Exercise directions:
For the records that follow, return only the count of lines containing the string "fill".

Records for the task:
'''

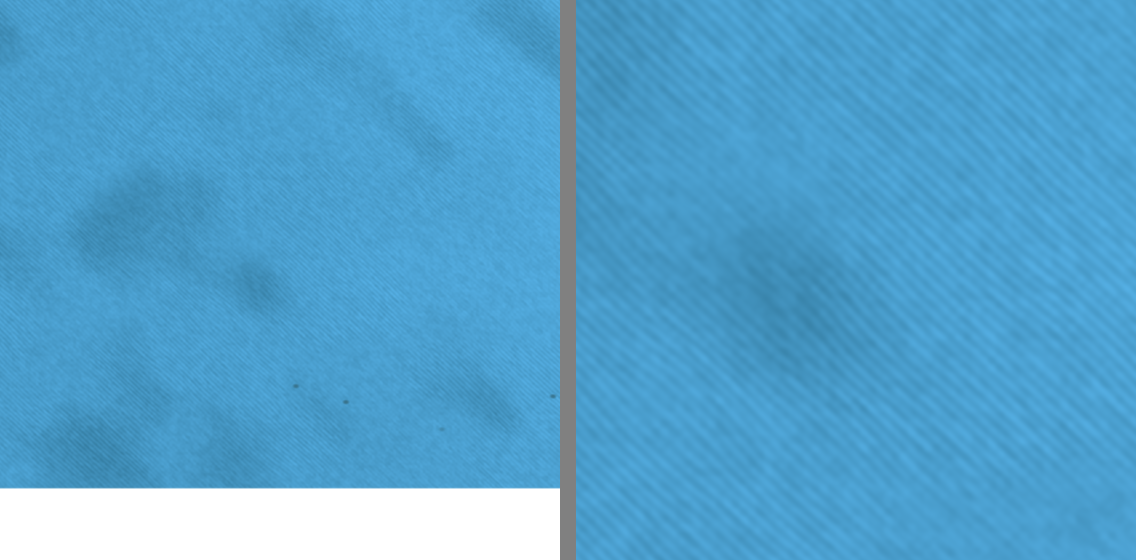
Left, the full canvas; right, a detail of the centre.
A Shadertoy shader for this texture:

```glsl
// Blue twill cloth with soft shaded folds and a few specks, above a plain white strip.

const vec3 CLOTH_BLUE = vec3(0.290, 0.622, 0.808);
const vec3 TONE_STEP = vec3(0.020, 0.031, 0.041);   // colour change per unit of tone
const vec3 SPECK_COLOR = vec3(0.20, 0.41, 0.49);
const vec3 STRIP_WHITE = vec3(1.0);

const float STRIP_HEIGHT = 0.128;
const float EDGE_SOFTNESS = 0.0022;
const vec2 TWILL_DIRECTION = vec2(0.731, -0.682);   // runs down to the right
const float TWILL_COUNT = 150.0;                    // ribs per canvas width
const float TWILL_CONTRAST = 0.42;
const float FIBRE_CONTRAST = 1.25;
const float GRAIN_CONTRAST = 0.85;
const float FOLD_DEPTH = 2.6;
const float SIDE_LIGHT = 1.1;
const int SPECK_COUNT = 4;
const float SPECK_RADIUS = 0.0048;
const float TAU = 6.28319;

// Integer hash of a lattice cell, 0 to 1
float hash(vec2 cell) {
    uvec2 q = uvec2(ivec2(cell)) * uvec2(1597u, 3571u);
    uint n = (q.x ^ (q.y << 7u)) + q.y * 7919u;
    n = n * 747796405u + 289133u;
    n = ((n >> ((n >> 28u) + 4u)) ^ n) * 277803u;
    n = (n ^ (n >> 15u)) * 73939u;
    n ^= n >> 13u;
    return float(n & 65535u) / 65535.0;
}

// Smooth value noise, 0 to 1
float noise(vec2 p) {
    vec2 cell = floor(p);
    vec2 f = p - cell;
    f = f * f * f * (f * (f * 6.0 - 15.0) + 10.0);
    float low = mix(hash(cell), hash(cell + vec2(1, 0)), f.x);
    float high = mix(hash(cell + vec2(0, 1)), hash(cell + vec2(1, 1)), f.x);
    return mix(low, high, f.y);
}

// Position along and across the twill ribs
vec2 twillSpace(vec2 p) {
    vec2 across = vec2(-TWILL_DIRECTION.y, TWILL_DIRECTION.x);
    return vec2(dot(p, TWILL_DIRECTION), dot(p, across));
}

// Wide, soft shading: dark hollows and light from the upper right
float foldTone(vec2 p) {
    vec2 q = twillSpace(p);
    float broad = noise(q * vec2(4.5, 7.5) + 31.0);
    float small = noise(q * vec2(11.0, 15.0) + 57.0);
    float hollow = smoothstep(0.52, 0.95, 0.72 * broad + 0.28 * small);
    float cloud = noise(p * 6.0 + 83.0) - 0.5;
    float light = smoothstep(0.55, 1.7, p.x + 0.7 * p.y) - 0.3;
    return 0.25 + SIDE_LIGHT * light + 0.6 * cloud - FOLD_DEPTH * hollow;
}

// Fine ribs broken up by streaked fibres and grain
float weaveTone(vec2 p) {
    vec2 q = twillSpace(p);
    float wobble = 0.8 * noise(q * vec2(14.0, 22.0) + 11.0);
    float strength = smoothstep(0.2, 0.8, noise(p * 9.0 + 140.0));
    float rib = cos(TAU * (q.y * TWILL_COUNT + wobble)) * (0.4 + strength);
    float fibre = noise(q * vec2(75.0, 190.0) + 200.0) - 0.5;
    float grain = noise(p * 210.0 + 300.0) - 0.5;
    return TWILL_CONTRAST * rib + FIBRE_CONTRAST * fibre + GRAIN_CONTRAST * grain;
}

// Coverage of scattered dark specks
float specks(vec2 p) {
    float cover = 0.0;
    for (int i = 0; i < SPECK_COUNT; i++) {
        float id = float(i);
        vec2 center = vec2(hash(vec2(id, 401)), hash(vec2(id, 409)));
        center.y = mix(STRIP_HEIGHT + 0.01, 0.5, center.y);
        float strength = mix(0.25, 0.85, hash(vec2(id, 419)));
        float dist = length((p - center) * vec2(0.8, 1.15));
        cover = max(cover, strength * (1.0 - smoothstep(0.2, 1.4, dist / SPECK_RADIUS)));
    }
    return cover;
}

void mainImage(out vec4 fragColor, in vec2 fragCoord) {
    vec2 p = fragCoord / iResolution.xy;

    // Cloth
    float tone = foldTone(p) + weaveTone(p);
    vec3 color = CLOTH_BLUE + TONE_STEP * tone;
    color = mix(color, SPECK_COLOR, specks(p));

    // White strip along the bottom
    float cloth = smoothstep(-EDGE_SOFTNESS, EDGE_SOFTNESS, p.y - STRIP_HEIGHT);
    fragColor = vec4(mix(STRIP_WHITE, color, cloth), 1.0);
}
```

'''
'''

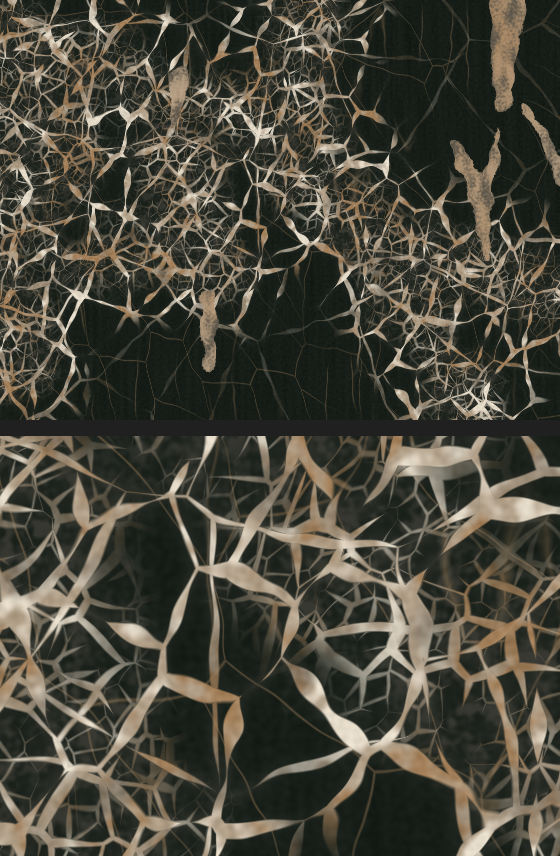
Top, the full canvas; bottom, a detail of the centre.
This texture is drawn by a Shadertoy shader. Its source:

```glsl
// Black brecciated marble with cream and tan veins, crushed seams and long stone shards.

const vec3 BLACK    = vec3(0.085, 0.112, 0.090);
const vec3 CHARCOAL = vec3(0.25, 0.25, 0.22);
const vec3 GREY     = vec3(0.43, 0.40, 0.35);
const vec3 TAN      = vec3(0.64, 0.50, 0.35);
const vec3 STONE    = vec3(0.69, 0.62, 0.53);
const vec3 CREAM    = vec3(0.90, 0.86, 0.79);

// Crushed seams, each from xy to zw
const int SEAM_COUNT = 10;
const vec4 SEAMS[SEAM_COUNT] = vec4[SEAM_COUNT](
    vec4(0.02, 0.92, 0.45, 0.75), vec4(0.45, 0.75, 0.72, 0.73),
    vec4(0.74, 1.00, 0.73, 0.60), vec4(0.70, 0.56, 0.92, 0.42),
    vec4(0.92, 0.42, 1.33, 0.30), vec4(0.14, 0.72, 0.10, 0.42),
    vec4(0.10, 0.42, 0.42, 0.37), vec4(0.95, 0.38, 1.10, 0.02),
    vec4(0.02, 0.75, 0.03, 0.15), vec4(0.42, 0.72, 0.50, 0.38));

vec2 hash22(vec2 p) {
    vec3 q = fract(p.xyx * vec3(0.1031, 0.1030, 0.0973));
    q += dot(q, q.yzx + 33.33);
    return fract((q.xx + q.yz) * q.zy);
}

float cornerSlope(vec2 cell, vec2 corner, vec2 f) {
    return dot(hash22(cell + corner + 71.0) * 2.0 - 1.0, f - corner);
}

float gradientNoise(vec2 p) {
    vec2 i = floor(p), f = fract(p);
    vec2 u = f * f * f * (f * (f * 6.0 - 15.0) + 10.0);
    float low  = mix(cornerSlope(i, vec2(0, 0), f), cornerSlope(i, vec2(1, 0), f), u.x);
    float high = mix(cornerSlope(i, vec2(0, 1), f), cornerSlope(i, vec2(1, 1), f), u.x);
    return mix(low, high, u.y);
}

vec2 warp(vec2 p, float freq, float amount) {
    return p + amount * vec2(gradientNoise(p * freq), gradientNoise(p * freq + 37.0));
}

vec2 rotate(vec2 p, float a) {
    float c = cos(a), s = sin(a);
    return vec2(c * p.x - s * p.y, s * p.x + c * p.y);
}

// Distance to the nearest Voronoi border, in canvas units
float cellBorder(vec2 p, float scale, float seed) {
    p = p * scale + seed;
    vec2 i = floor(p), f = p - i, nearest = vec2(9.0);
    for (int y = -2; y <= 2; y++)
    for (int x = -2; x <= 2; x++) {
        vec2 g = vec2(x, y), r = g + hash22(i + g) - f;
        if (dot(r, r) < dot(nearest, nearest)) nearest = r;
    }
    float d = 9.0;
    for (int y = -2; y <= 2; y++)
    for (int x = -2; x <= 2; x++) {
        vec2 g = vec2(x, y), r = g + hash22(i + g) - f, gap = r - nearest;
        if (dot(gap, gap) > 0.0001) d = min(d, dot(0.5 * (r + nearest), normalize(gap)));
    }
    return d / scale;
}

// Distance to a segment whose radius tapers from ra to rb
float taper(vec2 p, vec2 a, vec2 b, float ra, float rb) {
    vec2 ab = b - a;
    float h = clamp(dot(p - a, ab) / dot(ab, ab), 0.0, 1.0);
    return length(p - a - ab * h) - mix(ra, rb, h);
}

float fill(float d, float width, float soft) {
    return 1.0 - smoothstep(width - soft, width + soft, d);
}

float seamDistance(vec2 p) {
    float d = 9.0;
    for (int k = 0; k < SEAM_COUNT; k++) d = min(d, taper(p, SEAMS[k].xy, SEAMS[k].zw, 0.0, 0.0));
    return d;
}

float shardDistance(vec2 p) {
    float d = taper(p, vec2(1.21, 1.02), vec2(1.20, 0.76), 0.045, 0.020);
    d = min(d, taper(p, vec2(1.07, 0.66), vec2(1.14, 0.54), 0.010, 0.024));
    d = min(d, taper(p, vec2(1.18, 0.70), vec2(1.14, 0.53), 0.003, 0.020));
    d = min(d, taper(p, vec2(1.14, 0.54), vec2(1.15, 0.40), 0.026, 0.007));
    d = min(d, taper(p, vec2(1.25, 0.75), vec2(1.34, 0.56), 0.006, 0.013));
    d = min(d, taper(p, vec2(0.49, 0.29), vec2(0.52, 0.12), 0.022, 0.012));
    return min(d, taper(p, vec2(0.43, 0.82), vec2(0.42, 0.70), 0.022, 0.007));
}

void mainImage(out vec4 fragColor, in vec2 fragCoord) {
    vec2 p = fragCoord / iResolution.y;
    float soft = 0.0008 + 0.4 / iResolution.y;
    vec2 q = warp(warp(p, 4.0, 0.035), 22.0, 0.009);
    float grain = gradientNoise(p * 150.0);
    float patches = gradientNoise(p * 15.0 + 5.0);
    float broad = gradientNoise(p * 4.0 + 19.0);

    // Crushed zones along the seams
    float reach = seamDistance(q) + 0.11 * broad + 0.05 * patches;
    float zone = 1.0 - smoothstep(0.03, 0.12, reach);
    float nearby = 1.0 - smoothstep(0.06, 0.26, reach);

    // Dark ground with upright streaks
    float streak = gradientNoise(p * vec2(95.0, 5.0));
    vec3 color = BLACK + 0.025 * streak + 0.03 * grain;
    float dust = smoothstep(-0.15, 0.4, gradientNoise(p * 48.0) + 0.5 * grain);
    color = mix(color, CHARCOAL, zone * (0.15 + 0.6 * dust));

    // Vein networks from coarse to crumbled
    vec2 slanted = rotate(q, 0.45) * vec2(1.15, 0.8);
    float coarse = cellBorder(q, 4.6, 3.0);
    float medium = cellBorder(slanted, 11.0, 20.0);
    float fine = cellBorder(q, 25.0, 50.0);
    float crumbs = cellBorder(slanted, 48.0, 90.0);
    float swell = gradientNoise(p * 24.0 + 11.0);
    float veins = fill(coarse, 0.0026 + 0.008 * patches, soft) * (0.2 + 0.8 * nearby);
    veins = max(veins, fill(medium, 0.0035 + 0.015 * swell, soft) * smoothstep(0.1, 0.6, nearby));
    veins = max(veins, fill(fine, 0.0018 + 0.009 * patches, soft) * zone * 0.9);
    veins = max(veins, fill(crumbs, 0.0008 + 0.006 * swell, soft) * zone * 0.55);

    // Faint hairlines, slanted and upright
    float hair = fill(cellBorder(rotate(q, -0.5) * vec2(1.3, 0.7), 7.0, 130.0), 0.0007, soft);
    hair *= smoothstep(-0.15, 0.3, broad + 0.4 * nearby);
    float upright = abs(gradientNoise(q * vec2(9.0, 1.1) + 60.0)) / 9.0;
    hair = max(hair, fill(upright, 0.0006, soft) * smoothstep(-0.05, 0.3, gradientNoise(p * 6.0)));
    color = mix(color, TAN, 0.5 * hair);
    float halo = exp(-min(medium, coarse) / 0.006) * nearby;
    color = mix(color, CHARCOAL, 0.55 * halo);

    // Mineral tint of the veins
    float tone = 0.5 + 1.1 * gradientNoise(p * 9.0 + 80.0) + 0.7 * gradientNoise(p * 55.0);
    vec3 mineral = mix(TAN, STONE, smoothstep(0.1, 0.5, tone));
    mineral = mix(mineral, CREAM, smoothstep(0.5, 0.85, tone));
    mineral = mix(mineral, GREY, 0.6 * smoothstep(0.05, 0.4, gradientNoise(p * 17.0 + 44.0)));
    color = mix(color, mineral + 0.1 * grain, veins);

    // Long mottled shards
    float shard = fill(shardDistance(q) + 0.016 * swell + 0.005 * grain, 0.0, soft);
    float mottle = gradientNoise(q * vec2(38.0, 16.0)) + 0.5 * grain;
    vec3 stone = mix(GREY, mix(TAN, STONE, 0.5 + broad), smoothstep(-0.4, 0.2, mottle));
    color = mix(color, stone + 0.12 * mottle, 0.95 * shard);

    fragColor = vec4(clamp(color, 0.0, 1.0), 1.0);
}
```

'''
'''

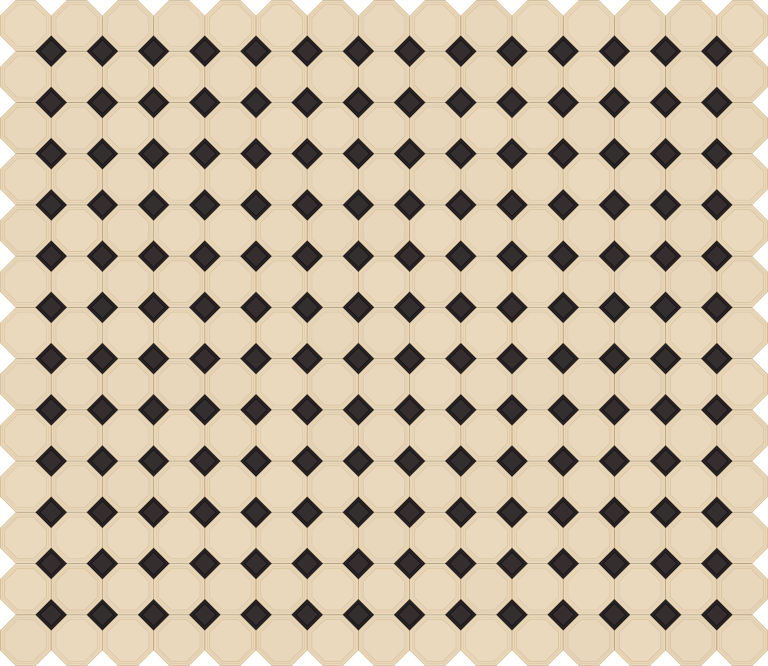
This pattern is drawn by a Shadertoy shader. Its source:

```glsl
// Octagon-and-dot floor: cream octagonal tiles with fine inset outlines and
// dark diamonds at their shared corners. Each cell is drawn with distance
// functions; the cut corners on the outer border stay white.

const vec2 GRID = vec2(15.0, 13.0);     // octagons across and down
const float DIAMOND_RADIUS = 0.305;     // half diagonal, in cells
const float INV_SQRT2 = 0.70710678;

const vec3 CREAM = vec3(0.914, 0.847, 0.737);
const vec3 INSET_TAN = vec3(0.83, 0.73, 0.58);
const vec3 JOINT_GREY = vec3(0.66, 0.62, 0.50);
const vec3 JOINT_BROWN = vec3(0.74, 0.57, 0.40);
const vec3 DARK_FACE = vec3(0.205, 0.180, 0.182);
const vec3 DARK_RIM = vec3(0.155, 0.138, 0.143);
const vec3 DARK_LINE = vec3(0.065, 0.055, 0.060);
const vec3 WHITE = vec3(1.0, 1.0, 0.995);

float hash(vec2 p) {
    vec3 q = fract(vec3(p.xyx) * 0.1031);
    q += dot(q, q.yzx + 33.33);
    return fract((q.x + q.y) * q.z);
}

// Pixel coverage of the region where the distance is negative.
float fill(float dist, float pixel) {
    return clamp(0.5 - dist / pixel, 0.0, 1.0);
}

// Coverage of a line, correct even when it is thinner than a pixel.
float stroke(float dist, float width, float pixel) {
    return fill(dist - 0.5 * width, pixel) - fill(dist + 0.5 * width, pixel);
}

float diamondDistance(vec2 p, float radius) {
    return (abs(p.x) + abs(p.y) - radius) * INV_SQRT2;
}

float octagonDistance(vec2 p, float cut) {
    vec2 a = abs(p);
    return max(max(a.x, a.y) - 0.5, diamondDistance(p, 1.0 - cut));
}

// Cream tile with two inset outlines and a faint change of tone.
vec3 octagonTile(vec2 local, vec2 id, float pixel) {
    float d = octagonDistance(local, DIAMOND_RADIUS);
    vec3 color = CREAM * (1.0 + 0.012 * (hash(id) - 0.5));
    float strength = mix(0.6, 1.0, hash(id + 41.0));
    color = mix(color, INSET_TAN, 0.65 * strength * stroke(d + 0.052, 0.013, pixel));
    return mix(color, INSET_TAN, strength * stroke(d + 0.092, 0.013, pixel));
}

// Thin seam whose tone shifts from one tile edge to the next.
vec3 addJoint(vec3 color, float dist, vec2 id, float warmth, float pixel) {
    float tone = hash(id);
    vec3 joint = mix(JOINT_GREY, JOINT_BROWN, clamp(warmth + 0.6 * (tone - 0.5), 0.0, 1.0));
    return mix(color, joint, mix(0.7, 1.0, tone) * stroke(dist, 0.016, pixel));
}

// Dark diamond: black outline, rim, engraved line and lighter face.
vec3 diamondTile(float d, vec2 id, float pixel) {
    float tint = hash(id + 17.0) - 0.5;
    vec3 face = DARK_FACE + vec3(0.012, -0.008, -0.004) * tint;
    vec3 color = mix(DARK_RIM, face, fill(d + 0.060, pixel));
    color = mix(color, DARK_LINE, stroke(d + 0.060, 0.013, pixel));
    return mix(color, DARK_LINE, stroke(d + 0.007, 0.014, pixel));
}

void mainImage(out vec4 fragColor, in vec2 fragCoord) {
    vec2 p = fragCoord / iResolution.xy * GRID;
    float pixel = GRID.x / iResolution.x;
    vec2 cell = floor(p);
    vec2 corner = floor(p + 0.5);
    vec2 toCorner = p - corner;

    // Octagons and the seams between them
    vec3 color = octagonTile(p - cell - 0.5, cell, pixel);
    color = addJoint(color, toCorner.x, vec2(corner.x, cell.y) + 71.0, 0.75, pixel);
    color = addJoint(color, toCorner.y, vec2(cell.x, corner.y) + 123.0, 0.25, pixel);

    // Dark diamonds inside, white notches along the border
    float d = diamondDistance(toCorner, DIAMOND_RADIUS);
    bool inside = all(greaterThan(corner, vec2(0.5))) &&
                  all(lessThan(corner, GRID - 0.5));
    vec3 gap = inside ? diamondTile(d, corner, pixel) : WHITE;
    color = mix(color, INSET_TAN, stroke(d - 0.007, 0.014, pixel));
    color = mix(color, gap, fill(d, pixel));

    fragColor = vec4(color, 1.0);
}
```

'''

Exercise response:
12